It was a day like any other day.
A delicate expression of some quite distressing subject matter
Working in partnership with Liv’s Trust, a charity founded by one of the victim’s families to support young people in Greater Manchester, 10:31 MCR combines verbatim interview with online vlog and newsreel audio to explore the goings-on before, during and after the MEN Arena attack of 2017, when 22 people were killed during an Ariana Grande concert in Manchester city centre. This is a piece of applied theatre devised by an Essex-based company, which one could argue gives them the emotional distance to present a compelling and coherent narrative. Sadly, for me, the result falls a little short.

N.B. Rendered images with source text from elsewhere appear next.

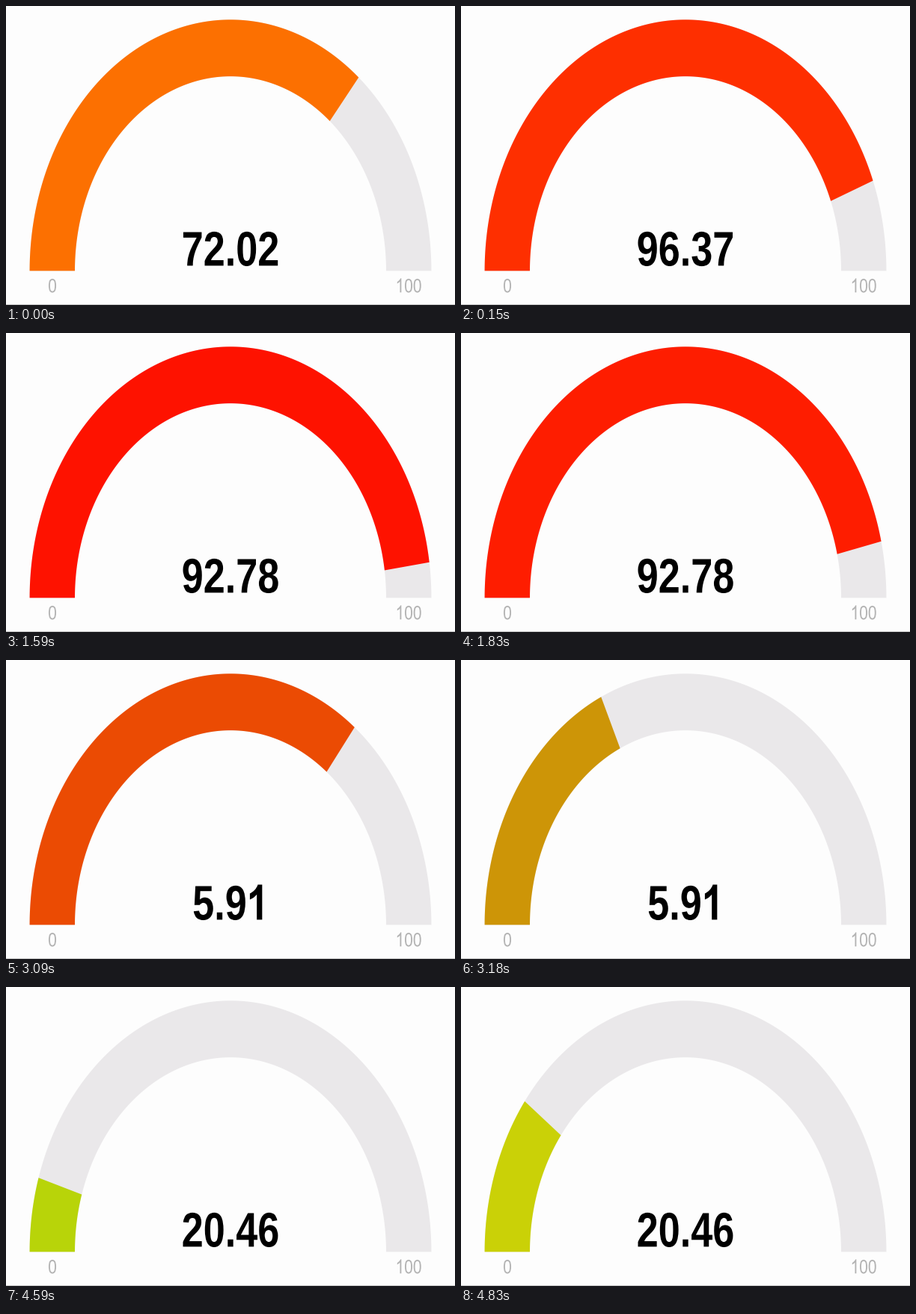
Animation of 600x400 px, one loop 5.1 s. Source, as a matplotlib script:

```python
import numpy as np
import matplotlib.pyplot as plt
from matplotlib.animation import FuncAnimation
from matplotlib.colors import to_rgb
from matplotlib.patches import PathPatch, Polygon, Rectangle
from matplotlib.path import Path
from matplotlib.textpath import TextPath
from matplotlib.transforms import Affine2D

W, H, DPI = 600, 400, 100
STEP_MS, FRAMES = 30, 170

PAPER, TRACK, LABEL, RULE = "#fdfdfd", "#eae8ea", "#b3b3b3", "#c4c4c4"
LEVELS = np.array([to_rgb(c) for c in ("#a9d70b", "#f9c802", "#ff0000")])

CX, CY = 300, 354.3
OUTER, INNER = (268.4, 336), (208, 260.2)
STRETCH = 1.25  # the dial is drawn taller than wide

START = 72.02
CHANGES = [(1, 11, 96.37), (53, 9, 92.78), (103, 9, 5.91), (153, 9, 20.46)]  # first frame, steps, reading

# Plain "1" without a foot, in 1/2048 em: line points and quadratic curves
ONE = {
    "normal": [(763, 0), (583, 0), (583, 1147), (518, 1085), (412, 1023),
               (307, 961), (223, 930), (223, 1104), (374, 1175), (487, 1276),
               (600, 1377), (647, 1472), (763, 1472), (763, 0)],
    "bold": [(806, 0), (525, 0), (525, 1059), (448, 987), (362, 930),
             (271, 881), (162, 846), (162, 1101), (272, 1137), (401, 1237),
             (530, 1338), (578, 1472), (806, 1472), (806, 0)],
}
ONE_CODES = ([Path.MOVETO] + [Path.LINETO] * 2 + [Path.CURVE3] * 4
             + [Path.LINETO] + [Path.CURVE3] * 4 + [Path.LINETO, Path.CLOSEPOLY])


def ring(start, end):
    """Points of the dial band between two readings (0 to 100)."""
    a = np.pi * (1 - np.linspace(start, end, 181) / 100)

    def arc(radii):
        return np.column_stack([CX + radii[0] * np.cos(a), CY - radii[1] * np.sin(a)])

    return np.vstack([arc(OUTER), arc(INNER)[::-1]])


def glyph(char, size, weight):
    if char == "1":
        return Path(np.array(ONE[weight]) * size / 2048, ONE_CODES)
    return TextPath((0, 0), char, size=size,
                    prop={"family": "Liberation Sans", "weight": weight})


def text_path(s, x, baseline, size, weight="normal"):
    """Outline of s centred on x by its advance width."""
    widths = [size * (0.278 if c == "." else 0.556) for c in s]
    pen = x - sum(widths) / 2
    parts = []
    for char, width in zip(s, widths):
        place = Affine2D().scale(1, -STRETCH).translate(pen, baseline)
        path = glyph(char, size, weight)
        parts.append(Path(place.transform(path.vertices), path.codes))
        pen += width
    return Path.make_compound_path(*parts)


def value_path(value):
    return text_path(f"{value:.2f}", CX, 347.4, 52.2, "bold")


def level_color(value):
    return np.array([np.interp(value, [0, 50, 100], channel) for channel in LEVELS.T])


def ease_out(n):
    return n ** 0.48


def state(frame):
    """Target reading, displayed reading and fill colour."""
    target = shown = START
    color = level_color(START)
    for first, steps, value in CHANGES:
        if frame < first:
            break
        n = min((frame - first) / (steps - 1), 1)
        k = ease_out(0.055 + 0.945 * n)
        target = value
        shown += (value - shown) * k
        color = color + (level_color(value) - color) * k
    return target, shown, color


fig = plt.figure(figsize=(W / DPI, H / DPI), dpi=DPI, facecolor=PAPER)
ax = fig.add_axes([0, 0, 1, 1])
ax.set(xlim=(0, W), ylim=(H, 0))
ax.axis("off")

ax.add_patch(Polygon(ring(0, 100), color=TRACK, lw=0))
level = ax.add_patch(Polygon(ring(0, START), color=level_color(START), lw=0))
ax.add_patch(PathPatch(text_path("0", 62, 383.2, 21), color=LABEL, lw=0))
ax.add_patch(PathPatch(text_path("100", 538, 383.2, 21), color=LABEL, lw=0))
number = ax.add_patch(PathPatch(value_path(START), color="black", lw=0))
ax.add_patch(Rectangle((0, H - 1), W, 1, color=RULE, lw=0))


def draw(frame):
    target, shown, color = state(frame)
    level.set_xy(ring(0, shown))
    level.set_color(color)
    number.set_path(value_path(target))
    return level, number


anim = FuncAnimation(fig, draw, frames=FRAMES, interval=STEP_MS,
                     repeat=True, repeat_delay=0)
plt.show()
```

Without complicated props or scenery, this three-person ensemble draws heavily upon a fusion of dance and physical theatre to evoke some of the more recognisable scenes from the evening. Well-rehearsed and fast-paced, these movement sequences become a delicate expression of some quite distressing subject matter, remaining mostly abstract and avoiding the grotesque for which I am thankful. Muted facial expressions create a blank canvas, upon which a distorted soundscape of audio clips and Bon Iver rock-pop can dictate the mood: both Oasis and Ariana are again, mercifully absent. On a less muted tone, I found it more than a little uncomfortable to watch the joyous pre-concert recreations for which the actors reverted to a rather patronising pastiche of teenage behaviour, which in context felt rather off the mark.
In 2017, most of the rhetoric surrounding the attacks was concerning the strength and unity of the Manchester community, and I do admire the lack of hyperbole in the script. It is a contrast to see a production that embraces the vulnerability and fears expressed by some interviewees and I would have liked to see more of this rather than some of the more repetitive movement sections which did little to enhance the emotional or narrative structure of the production.
Community theatre provides a creative outlet for groups who may not otherwise have access to a theatrical space. 10:31 MCR may not make everyone happy – their director admits that reactions have been ‘mixed’ – but as with all verbatim theatre, it provides a raw, honest channel for those who were directly involved in the process to communicate their side of a story. To review this show for what it is, which is the product of a research-based Applied Drama project, then ostensibly it is a success – and as a fundraiser for their chosen charity, even more so. However, to those with a more intimate connection to the attacks who are expecting, or maybe hoping for, a sense of deeper catharsis, I would approach 10:31 MCR with caution.